Corals are important ecosystem engineers, providing habitat and nutrient recycling to tropical reefs. However, coral species richness and abundance are in decline world-wide, due in large part to anthropogenic impacts stemming from global industrialization and human population growth. Over the past several decades, global coral cover is estimated to have declined between ~20 to 60%, and approximately one-third of all known reef-building corals currently face an elevated risk of extinction. Coral disease is a major contributor to this decline of tropical reefs, and therefore, investigations into the causes of and remedies to these diseases are of critical importance. Currently little is known about viruses that infect corals. This project will address this issue.
Herpes-like viruses have been shown to be produced in coral tissues after acute episodes of stress.Viral diversity characterization, however, does not inform scientists about the effects of viral infection on coral hosts. This project will investigate whether viral infection in corals leads to disease and/or reductions in coral reproductive fitness. Specifically, this project aims to compare and contrast the relative abundance and diversity of viruses present in coral tissues during episodes of diseases, particularly, growth anomalies in Porites species and white plague disease in Montastraea species. Pyrosequencing of viral DNA will be conducted on healthy and diseased corals to: i) characterize new viral types, ii) determine whether viral types are associated with particular diseases, and iii) address the central hypothesis that viruses contribute to reduced coral fitness. Sequence analysis and functional annotation of coral viromes will determine the phylogenetic and evolutionary relationships of these viruses and identify viral mechanisms of host infection and disease. The role of viruses in host fitness will be further explored using coral fecundity and larval survivorship and settlement experiments on the model coral, Acropora millepora. Viruses will be isolated from adults, egg bundles, and larvae, in order to determine the transmission mode and ontogenic fitness effects of viral infection.

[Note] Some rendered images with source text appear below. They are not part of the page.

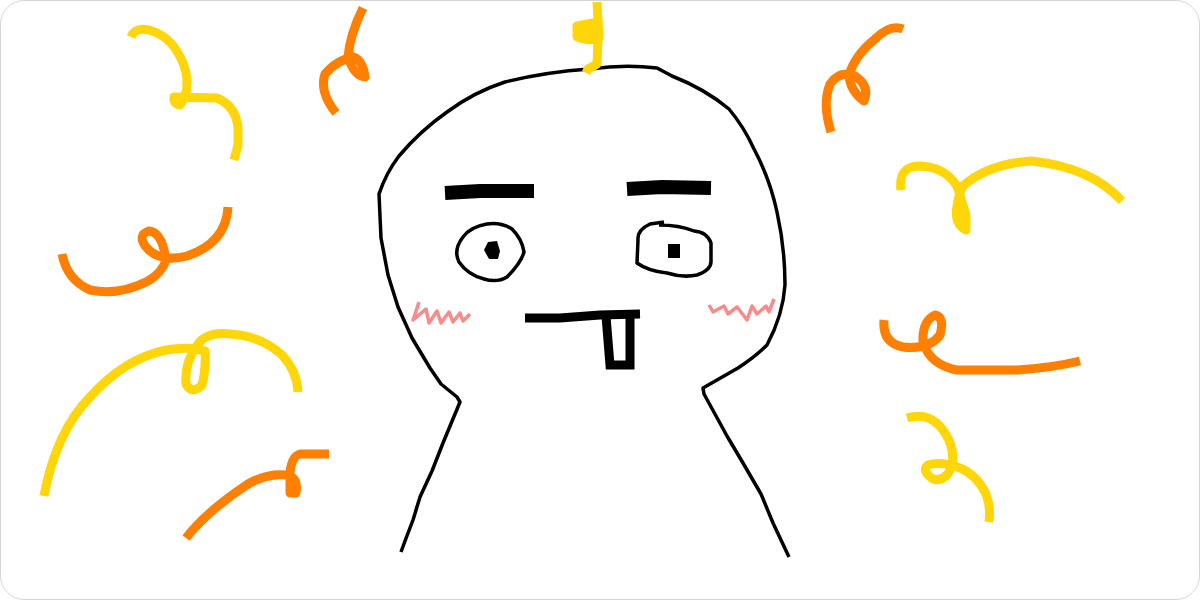
<!DOCTYPE html>
<html lang="en">
<head>
<meta charset="utf-8">
<title>Confetti doodle</title>
<style>
:root {
  --paper: #ffffff;
  --edge: #d4d4d4;
  --ink: #000000;
  --yellow: #ffd60a;
  --orange: #ff7f00;
  --blush: #f98b8b;
}
html, body { margin: 0; width: 1200px; height: 600px; overflow: hidden; background: var(--paper); }
svg { display: block; }
.card { fill: var(--paper); stroke: var(--edge); }
.confetti path { fill: none; stroke-width: 9; stroke-linejoin: round; }
.yellow { stroke: var(--yellow); }
.orange { stroke: var(--orange); }
.outline { fill: none; stroke: var(--ink); stroke-width: 3.5; stroke-linejoin: round; }
.bold { fill: none; stroke: var(--ink); }
.pupil { fill: var(--ink); }
.blush { fill: none; stroke: var(--blush); stroke-width: 3.5; stroke-linejoin: round; }
</style>
</head>
<body>
<svg width="1200" height="600" viewBox="0 0 1200 600" role="img" aria-label="Doodled blushing character with a single tooth, surrounded by yellow and orange streamers">
  <rect class="card" x="0.5" y="0.5" width="1199" height="599" rx="24"/>

  <g class="figure">
    <path class="outline" d="M401 552L405 541L413 520L420 497L432 471L443 443L460 402L457 397L441 384L430 368L412 338L398 307L388 275L381 238L379 194Q386 173 399 156Q420 131 447 112Q474 92 505 82Q545 72 590 69Q625 64 657 68L672 76Q705 89 729 109Q744 127 754 149Q770 179 777 212Q785 248 785 285Q783 315 767 345Q755 357 738 368L703 388L704 394L727 436L743 463L761 494L773 523L789 557"/>

    <g class="brows">
      <path class="bold" stroke-width="14" d="M445 193L480 191L534 191"/>
      <path class="bold" stroke-width="14" d="M627 189L662 187L711 188"/>
    </g>

    <g class="eyes">
      <path class="outline" d="M487 224Q470 227 463 237Q453 250 459 262Q468 275 484 279Q497 283 507 277Q521 263 524 252Q522 239 512 229Q501 222 487 224Z"/>
      <path class="pupil" d="M488 242L497 241L500 251L498 259H489L484 250Z"/>
      <path class="outline" d="M664 222L650 224Q637 230 638 240L637 263Q648 271 667 273Q683 278 697 275Q712 270 711 260V243Q707 232 694 231Q679 225 659 225"/>
      <rect class="pupil" x="668" y="244" width="12" height="14"/>
    </g>

    <g class="mouth">
      <path class="bold" stroke-width="9" d="M525 318H560L600 315L640 314"/>
      <path class="bold" stroke-width="9" d="M606 316L610 365H630V316"/>
    </g>

    <g class="cheeks">
      <path class="blush" d="M419 302L413 320L426 309L429 323L437 311L441 323L449 312L453 322L460 313L463 321L470 314"/>
      <path class="blush" d="M709 305L713 312L724 306L728 314L737 307L747 320L752 306L757 314L766 306L769 312L774 299"/>
    </g>
  </g>

  <g class="confetti">
    <path class="yellow" d="M597 2L599 38Q588 42 577 37V26L593 23Q596 30 584 34L598 38L597 64L588 69L586 73"/>
    <path class="yellow" d="M131 37Q135 27 149 30Q172 36 183 63Q190 80 185 97L180 105Q173 104 174 97L217 98Q236 106 238 128V145L234 160"/>
    <path class="orange" d="M363 8Q350 34 348 57Q354 76 365 77Q363 61 354 57Q338 59 325 74Q319 92 336 113"/>
    <path class="orange" d="M903 29Q890 24 875 39Q855 55 849 75Q850 91 864 101Q870 86 855 76Q840 70 830 84Q822 104 831 132"/>
    <path class="yellow" d="M901 190Q898 167 918 166Q944 166 957 186L966 215V230Q954 224 957 206Q959 193 963 186Q988 164 1031 161Q1091 167 1122 201"/>
    <path class="orange" d="M62 254Q67 280 90 290Q119 296 148 281Q162 273 166 260Q162 232 149 231Q137 235 146 247Q159 263 187 256Q226 243 228 207"/>
    <path class="yellow" d="M44 496Q56 432 90 397Q124 359 166 350Q190 346 205 351Q206 370 202 385Q192 395 186 384Q184 363 198 344Q207 331 231 334Q261 336 282 355Q297 371 298 392"/>
    <path class="orange" d="M186 538Q207 511 248 484Q267 473 286 475Q299 477 296 493H290L290 472Q292 456 300 454H329"/>
    <path class="orange" d="M884 320Q882 343 903 347Q929 350 940 335Q945 317 935 315Q922 321 923 342Q930 365 957 370H1017Q1051 368 1080 361"/>
    <path class="yellow" d="M907 418Q931 411 945 433Q955 448 952 466Q946 482 933 479Q921 471 928 465Q942 461 960 468Q977 475 986 494Q991 507 989 522"/>
  </g>
</svg>
</body>
</html>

This proposal will expand the coral taxa, diseases, developmental stages, and geographic regions from which viruses have been characterized, broadening our general knowledge about the diversity of these coral parasites. The examination of viral consortia in healthy and diseased corals combined with viral inoculation experiments will then take the next step and provide scientists clues about the ecological roles that viruses play in coral reef ecosystems. This combination of high-throughput sequencing and microscopy-based methods will lead to a more comprehensive picture of the diversity and role(s) of coral viruses in holobiont fitness and disease. Lastly, insight into how viruses are transmitted will give policymakers better information about how to control viral outbreaks, including limiting the spread of infection and disease.

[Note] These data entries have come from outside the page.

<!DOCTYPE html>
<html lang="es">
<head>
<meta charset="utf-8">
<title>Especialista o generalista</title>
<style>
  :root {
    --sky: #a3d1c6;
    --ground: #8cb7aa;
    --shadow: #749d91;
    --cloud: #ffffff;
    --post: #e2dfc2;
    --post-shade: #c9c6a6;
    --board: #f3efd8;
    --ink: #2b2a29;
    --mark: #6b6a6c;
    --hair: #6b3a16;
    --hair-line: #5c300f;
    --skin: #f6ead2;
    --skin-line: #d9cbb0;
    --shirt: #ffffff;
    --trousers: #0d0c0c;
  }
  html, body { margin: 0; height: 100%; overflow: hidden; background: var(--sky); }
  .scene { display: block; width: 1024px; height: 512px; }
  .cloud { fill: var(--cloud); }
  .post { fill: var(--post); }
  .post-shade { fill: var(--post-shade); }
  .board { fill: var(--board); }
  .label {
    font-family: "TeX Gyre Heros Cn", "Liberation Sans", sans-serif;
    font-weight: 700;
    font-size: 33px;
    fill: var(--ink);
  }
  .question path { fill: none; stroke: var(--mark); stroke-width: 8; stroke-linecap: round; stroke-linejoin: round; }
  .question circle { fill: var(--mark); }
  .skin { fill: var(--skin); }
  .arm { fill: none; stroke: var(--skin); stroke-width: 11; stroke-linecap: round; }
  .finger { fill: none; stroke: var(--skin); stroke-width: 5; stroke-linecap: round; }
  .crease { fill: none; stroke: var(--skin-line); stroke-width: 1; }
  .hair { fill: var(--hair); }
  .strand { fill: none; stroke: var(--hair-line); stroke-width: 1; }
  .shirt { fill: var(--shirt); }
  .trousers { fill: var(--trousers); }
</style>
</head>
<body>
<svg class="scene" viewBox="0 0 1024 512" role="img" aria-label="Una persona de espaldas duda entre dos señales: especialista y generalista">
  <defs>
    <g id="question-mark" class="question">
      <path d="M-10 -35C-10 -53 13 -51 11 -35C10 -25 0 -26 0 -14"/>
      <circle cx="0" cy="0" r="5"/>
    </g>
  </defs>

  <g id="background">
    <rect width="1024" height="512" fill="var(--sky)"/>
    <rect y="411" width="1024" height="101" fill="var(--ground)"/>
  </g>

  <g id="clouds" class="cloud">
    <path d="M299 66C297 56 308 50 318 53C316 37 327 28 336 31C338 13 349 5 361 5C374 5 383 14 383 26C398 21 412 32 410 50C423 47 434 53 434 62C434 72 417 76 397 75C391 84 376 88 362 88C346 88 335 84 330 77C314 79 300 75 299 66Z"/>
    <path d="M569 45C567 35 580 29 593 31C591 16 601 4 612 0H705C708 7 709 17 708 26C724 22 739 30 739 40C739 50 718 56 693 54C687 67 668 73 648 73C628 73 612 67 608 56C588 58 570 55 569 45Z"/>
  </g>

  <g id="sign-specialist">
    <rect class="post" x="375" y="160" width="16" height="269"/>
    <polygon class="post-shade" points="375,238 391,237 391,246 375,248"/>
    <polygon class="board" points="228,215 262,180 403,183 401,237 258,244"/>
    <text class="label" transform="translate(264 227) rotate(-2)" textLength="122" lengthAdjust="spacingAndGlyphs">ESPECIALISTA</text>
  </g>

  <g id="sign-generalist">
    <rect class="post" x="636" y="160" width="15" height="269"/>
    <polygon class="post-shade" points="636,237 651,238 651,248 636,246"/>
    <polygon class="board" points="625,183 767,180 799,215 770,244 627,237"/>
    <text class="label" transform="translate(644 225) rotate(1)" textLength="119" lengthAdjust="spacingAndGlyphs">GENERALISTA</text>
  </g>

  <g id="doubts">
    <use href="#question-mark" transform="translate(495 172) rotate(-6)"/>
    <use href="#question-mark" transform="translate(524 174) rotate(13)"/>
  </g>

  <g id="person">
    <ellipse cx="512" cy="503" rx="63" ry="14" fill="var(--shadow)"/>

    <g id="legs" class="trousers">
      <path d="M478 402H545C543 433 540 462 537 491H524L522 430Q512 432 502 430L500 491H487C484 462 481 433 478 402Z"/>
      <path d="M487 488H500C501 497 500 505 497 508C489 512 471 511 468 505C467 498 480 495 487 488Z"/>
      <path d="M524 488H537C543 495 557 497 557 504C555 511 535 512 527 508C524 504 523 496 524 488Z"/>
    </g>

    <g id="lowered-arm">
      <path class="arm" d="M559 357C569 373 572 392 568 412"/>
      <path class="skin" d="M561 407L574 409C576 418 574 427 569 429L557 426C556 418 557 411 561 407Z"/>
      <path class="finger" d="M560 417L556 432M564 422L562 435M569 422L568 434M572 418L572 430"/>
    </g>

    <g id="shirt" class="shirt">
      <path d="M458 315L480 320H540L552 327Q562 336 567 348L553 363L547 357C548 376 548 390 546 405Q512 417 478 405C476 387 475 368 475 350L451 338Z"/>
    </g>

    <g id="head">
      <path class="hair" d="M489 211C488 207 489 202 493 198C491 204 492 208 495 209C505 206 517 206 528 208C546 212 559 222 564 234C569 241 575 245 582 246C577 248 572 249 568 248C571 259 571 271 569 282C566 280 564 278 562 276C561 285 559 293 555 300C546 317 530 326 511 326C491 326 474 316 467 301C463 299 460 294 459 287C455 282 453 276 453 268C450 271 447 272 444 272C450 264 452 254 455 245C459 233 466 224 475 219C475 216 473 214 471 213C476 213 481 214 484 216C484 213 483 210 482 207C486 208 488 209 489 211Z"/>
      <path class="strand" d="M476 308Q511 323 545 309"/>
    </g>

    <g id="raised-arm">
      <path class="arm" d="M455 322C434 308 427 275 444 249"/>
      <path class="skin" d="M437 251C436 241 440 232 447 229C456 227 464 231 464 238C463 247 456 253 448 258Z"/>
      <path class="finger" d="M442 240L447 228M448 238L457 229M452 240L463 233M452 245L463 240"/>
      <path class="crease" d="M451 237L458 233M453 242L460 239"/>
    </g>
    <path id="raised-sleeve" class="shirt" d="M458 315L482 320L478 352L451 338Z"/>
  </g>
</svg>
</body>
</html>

Recent metagenomics work has begun to uncover unique viral assemblages associated with a variety of ecosystems. To a large extent, this work has focused on phages from the open ocean and temperate coasts. This project will use similar methods to investigate viruses in tropical stony corals, a group of highly threatened organisms which provide a multitude of ecosystem services to marine organisms and local communities. The characterization of viral consortia in healthy, diseased, and different life stages of corals will provide scientists clues about the roles that viruses play in the establishment, health, and resilience of these critical ecosystem engineers.

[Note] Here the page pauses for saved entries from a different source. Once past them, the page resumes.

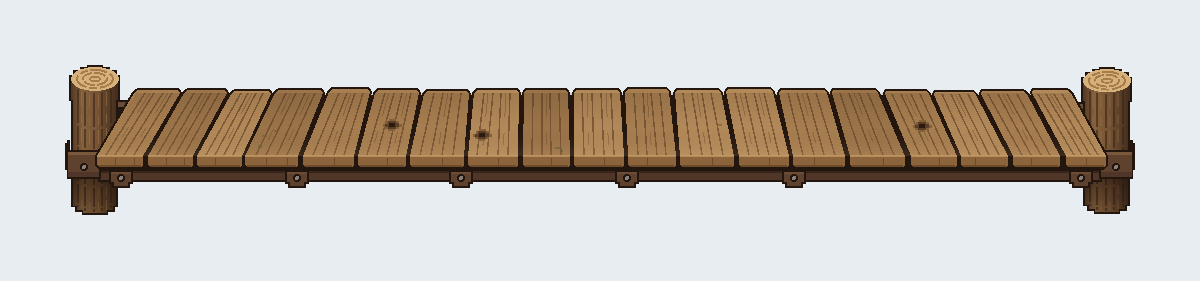
<!DOCTYPE html>
<html lang="en">
<head>
<meta charset="utf-8">
<title>Wooden footbridge</title>
<style>
:root{--sky:#e8edf2;--outline:#23160f;--beam:#503628;--beam-light:#6c4c36;--beam-dark:#382419;--clamp:#5f422d;--plank-light:#b28959;--plank-mid:#a67e50;--plank-dark:#9b7449;--front:#8b643b;--front-low:#6c4a2a;--grain:#68462a;--shine:#c69d69;--cut:#d6b17b;--ring:#a67c4b;--bolt:#8a8179}
html,body{margin:0;width:1200px;height:281px;overflow:hidden;background:var(--sky)}
svg{display:block;shape-rendering:crispEdges}
.outline{fill:var(--outline)}
.beam{fill:var(--beam)}
.beam-light{fill:var(--beam-light)}
.beam-dark{fill:var(--beam-dark)}
.clamp{fill:var(--clamp)}
.planks{stroke:var(--outline);stroke-width:4;paint-order:stroke;stroke-linejoin:round}
.light{fill:var(--plank-light)}
.mid{fill:var(--plank-mid)}
.dark{fill:var(--plank-dark)}
.fronts{fill:var(--front)}
.grain{fill:none;stroke:var(--grain);stroke-width:1.5;opacity:.7}
.grain-fine{fill:none;stroke:var(--grain);stroke-width:1;stroke-dasharray:24 16 12 30;opacity:.4}
.shine{fill:none;stroke:var(--shine);stroke-width:2}
.ring{fill:none;stroke:var(--ring);stroke-width:2}
.bark{fill:none;stroke:#3a2618;stroke-width:2;stroke-dasharray:34 3 19 2;opacity:.6}
.bark-light{fill:none;stroke:#9a7249;stroke-width:1;stroke-dasharray:14 8 9 5;opacity:.6}
</style>
</head>
<body>
<svg width="1200" height="281" viewBox="0 0 1200 281" role="img" aria-label="Wooden footbridge with crosswise planks between two posts">
<defs>
<linearGradient id="trunk">
<stop offset="0" stop-color="#523722"/><stop offset=".25" stop-color="#85613c"/><stop offset=".55" stop-color="#775434"/><stop offset="1" stop-color="#412b1c"/>
</linearGradient>
<linearGradient id="deck-shade" x2="0" y2="1">
<stop offset="0" stop-color="#3a2010" stop-opacity=".14"/><stop offset=".55" stop-color="#3a2010" stop-opacity="0"/><stop offset="1" stop-color="#f0c88c" stop-opacity=".12"/>
</linearGradient>
<linearGradient id="foot-shade" x2="0" y2="1">
<stop offset="0" stop-color="#180d08" stop-opacity=".55"/><stop offset="1" stop-color="#180d08" stop-opacity=".15"/>
</linearGradient>
<g id="post">
<path class="outline" d="M0 10H4V5H11V2H18V0H34V2H41V5H48V10H51V36H49V142H46V147H39V150H13V147H6V142H2V36H0Z"/>
<path fill="url(#trunk)" d="M2 14H49V35H47V141H44V145H38V148H14V145H8V141H4V35H2Z"/>
<path class="bark" d="M9 24V142M16 27V146M25 28V147M33 27V146M42 24V143"/>
<path class="bark-light" d="M12 27V143M20 29V146M29 29V146M37 27V145"/>
<path fill="url(#foot-shade)" d="M4 113H47V141H44V145H38V148H14V145H8V141H4Z"/>
<ellipse cx="26" cy="14" rx="24" ry="12" fill="var(--cut)"/>
<ellipse class="ring" cx="26" cy="14" rx="18" ry="9" stroke-dasharray="17 3 8 2"/>
<ellipse class="ring" cx="26" cy="14" rx="12" ry="6" stroke-dasharray="12 2"/>
<ellipse class="ring" cx="26" cy="14" rx="5" ry="2"/>
</g>
<g id="bolt-head">
<circle class="outline" r="4"/>
<circle r="2" fill="var(--bolt)"/>
</g>
<g id="bracket">
<path class="outline" d="M-12 0H12V13H9V17H-9V13H-12Z"/>
<path class="clamp" d="M-10 1H10V11H7V15H-7V11H-10Z"/>
<path class="beam-light" d="M-10 1H10V3H-10Z"/>
<use href="#bolt-head" y="7"/>
</g>
<g id="knot">
<path fill="#84603a" d="M-9 -1H-6V-4H-3V-6H4V-4H7V-1H10V2H7V4H3V6H-4V4H-7V2H-9Z"/>
<path fill="#5a3d25" d="M-7 -1H-4V-4H4V-2H7V2H4V4H-4V2H-7Z"/>
<rect x="-3" y="-2" width="6" height="4" fill="#2b1a10"/>
</g>
<g id="end-clamp">
<path class="outline" d="M0 3H2V0H5V10H36V39H2V30H0Z"/>
<rect class="clamp" x="3" y="12" width="31" height="25"/>
<rect x="3" y="12" width="31" height="3" fill="#7a583b"/>
<rect class="beam" x="3" y="32" width="31" height="5"/>
<use href="#bolt-head" x="19" y="27"/>
</g>
</defs>

<rect width="1200" height="281" fill="var(--sky)"/>

<g id="back-rail">
<path class="outline" d="M116 100H132V118H116ZM1070 102H1088V120H1070Z"/>
<path class="beam-light" d="M118 102H130V107H118ZM1072 104H1086V109H1072Z"/>
</g>

<g id="posts">
<use href="#post" x="69" y="65"/>
<use href="#post" transform="translate(1081 67) scale(1 .98)"/>
</g>

<g id="support-beam">
<rect class="outline" x="98" y="164" width="1004" height="18"/>
<rect class="beam" x="100" y="171" width="1000" height="9"/>
<rect class="beam-dark" x="100" y="171" width="1000" height="2"/>
<use href="#end-clamp" x="65" y="140"/>
<use href="#end-clamp" transform="translate(1135 140) scale(-1 1)"/>
<use href="#bracket" x="121" y="171"/>
<use href="#bracket" x="297" y="171"/>
<use href="#bracket" x="461" y="171"/>
<use href="#bracket" x="627" y="171"/>
<use href="#bracket" x="794" y="171"/>
<use href="#bracket" x="1081" y="171"/>
</g>

<g id="deck">
<polygon class="outline" points="140,95 1066,95 1104,156 1104,170 99,170 99,156"/>
<g class="planks">
<path class="mid" d="M138 90H178L180 93L143 156V165L141 167H99L97 165V156L134 93Z"/>
<path class="dark" d="M188 90H225L227 93L193 156V165L191 167H150L148 165V156L184 93Z"/>
<path class="light" d="M235 91H269L271 94L242 156V165L240 167H199L197 165V156L231 94Z"/>
<path class="dark" d="M279 90H321L323 93L298 156V165L296 167H247L245 165V156L275 93Z"/>
<path class="mid" d="M332 89H368L370 92L354 156V165L352 167H305L303 165V156L329 92Z"/>
<path class="mid" d="M378 90H417L419 93L406 156V165L404 167H360L358 165V156L375 93Z"/>
<path class="mid" d="M427 91H467L469 94L464 156V165L462 167H412L410 165V156L424 94Z"/>
<path class="light" d="M477 90H517L519 93L518 156V165L516 167H470L468 165V156L474 93Z"/>
<path class="dark" d="M526 90H566L568 93L570 156V165L568 167H525L523 165V156L524 93Z"/>
<path class="light" d="M576 90H618L620 93L624 156V165L622 167H576L574 165V156V93Z"/>
<path class="mid" d="M628 89H666L669 92L676 156V165L674 167H630L628 165V156L625 92Z"/>
<path class="light" d="M677 90H718L721 93L734 156V165L732 167H682L680 165V156L675 93Z"/>
<path class="light" d="M728 89H770L773 92L789 156V165L787 167H741L739 165V156L726 92Z"/>
<path class="mid" d="M781 90H824L827 93L845 156V165L843 167H795L793 165V156L779 93Z"/>
<path class="dark" d="M833 90H875L878 93L905 156V165L903 167H852L850 165V156L832 93Z"/>
<path class="mid" d="M886 91H926L929 94L957 156V165L955 167H913L911 165V156L885 94Z"/>
<path class="light" d="M935 92H973L976 95L1008 156V165L1006 167H963L961 165V156L934 95Z"/>
<path class="mid" d="M982 91H1023L1027 94L1060 156V165L1058 167H1015L1013 165V156L981 94Z"/>
<path class="light" d="M1033 90H1067L1071 93L1106 156V165L1104 167H1068L1066 165V156L1032 93Z"/>
</g>
<g class="wood-grain">
<path class="grain" d="M145 93L106 155M154 93L115 155M163 93L124 155M172 93L134 155M194 93L157 155M202 93L166 155M211 93L175 155M219 93L184 155M241 93L206 155M248 93L215 155M256 93L224 155M263 93L233 155M286 93L256 155M296 93L266 155M305 93L277 155M315 93L287 155M339 93L313 155M347 93L323 155M355 93L334 155M363 93L344 155"/>
<path class="grain" d="M385 93L367 155M394 93L377 155M402 93L387 155M411 93L397 155M434 93L420 155M443 93L431 155M452 93L442 155M461 93L453 155M484 93L477 155M493 93L487 155M501 93L498 155M510 93L508 155M533 93L532 155M542 93V155M550 93L551 155M559 93L561 155M582 93L584 155M592 93L594 155M601 93L604 155M611 93L614 155M634 93L638 155M643 93L647 155M651 93L657 155M660 93L666 155"/>
<path class="grain" d="M683 93L691 155M692 93L702 155M702 93L712 155M711 93L723 155M735 93L749 155M745 93L759 155M754 93L769 155M764 93L779 155M788 93L803 155M797 93L814 155M807 93L824 155M816 93L835 155M840 93L861 155M849 93L872 155M859 93L883 155M868 93L894 155"/>
<path class="grain" d="M892 94L920 155M901 94L930 155M911 94L939 155M920 94L948 155M942 94L970 155M951 94L980 155M959 94L989 155M968 94L999 155M988 94L1022 155M998 94L1031 155M1007 94L1041 155M1017 94L1050 155M1038 94L1074 155M1046 94L1082 155M1054 94L1090 155M1062 94L1098 155"/>
<path class="grain-fine" d="M150 93L111 155M168 93L129 155M207 93L171 155M252 93L220 155M291 93L261 155M310 93L282 155M351 93L329 155M389 93L371 155M407 93L392 155M448 93L437 155M488 93L482 155M506 93L503 155M546 93L547 155M587 93L589 155M606 93L609 155M647 93L652 155M697 93L707 155M740 93L754 155M759 93L774 155M802 93L819 155M854 93L878 155M906 94L935 155M955 94L985 155M1003 94L1036 155M1050 94L1086 155"/>
</g>
<polygon fill="url(#deck-shade)" points="136,93 1070,93 1106,156 97,156"/>
<path class="fronts" id="plank-fronts" d="M97 156h46v9l-2 2h-42l-2-2zM148 156h45v9l-2 2h-41l-2-2zM197 156h45v9l-2 2h-41l-2-2zM245 156h53v9l-2 2h-49l-2-2zM303 156h51v9l-2 2h-47l-2-2zM358 156h48v9l-2 2h-44l-2-2zM410 156h54v9l-2 2h-50l-2-2zM468 156h50v9l-2 2h-46l-2-2zM523 156h47v9l-2 2h-43l-2-2zM574 156h50v9l-2 2h-46l-2-2zM628 156h48v9l-2 2h-44l-2-2zM680 156h54v9l-2 2h-50l-2-2zM739 156h50v9l-2 2h-46l-2-2zM793 156h52v9l-2 2h-48l-2-2zM850 156h55v9l-2 2h-51l-2-2zM911 156h46v9l-2 2h-42l-2-2zM961 156h47v9l-2 2h-43l-2-2zM1013 156h47v9l-2 2h-43l-2-2zM1066 156h40v9l-2 2h-36l-2-2z"/>
<g class="plank-edges">
<path class="shine" opacity=".7" d="M97 156h46M148 156h45M197 156h45M245 156h53M303 156h51M358 156h48M410 156h54M468 156h50M523 156h47M574 156h50M628 156h48M680 156h54M739 156h50M793 156h52M850 156h55M911 156h46M961 156h47M1013 156h47M1066 156h40"/>
<path fill="none" stroke="var(--front-low)" stroke-width="2" d="M99 166h42M150 166h41M199 166h41M247 166h49M305 166h47M360 166h44M412 166h50M470 166h46M525 166h43M576 166h46M630 166h44M682 166h50M741 166h46M795 166h48M852 166h51M913 166h42M963 166h43M1015 166h43M1068 166h36"/>
<path fill="none" stroke="var(--front-low)" d="M115 158v7M134 158v7M166 158v7M184 158v7M215 158v7M266 158v7M287 158v7M334 158v7M387 158v7M442 158v7M498 158v7M551 158v7M604 158v7M647 158v7M712 158v7M769 158v7M814 158v7M883 158v7M939 158v7M975 158v7M1031 158v7M1086 158v7"/>
</g>
<g class="knots">
<use href="#knot" x="392" y="125"/>
<use href="#knot" x="482" y="135"/>
<use href="#knot" x="922" y="126"/>
</g>
<path class="moss" fill="#6d6233" opacity=".6" d="M262 135h5v2h-5zM258 145h4v3h-4zM274 130h4v2h-4zM555 147h6v2h-6zM560 150h3v2h-3zM717 124h5v2h-5z"/>
</g>
</svg>
</body>
</html>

Note: Funding for this project has transferred from award OCE-0960937 to OCE-1242064, coincident with Principal Investigator's affiliation change.
|NSF Division of Ocean Sciences (NSF OCE)|
|NSF Division of Ocean Sciences (NSF OCE)|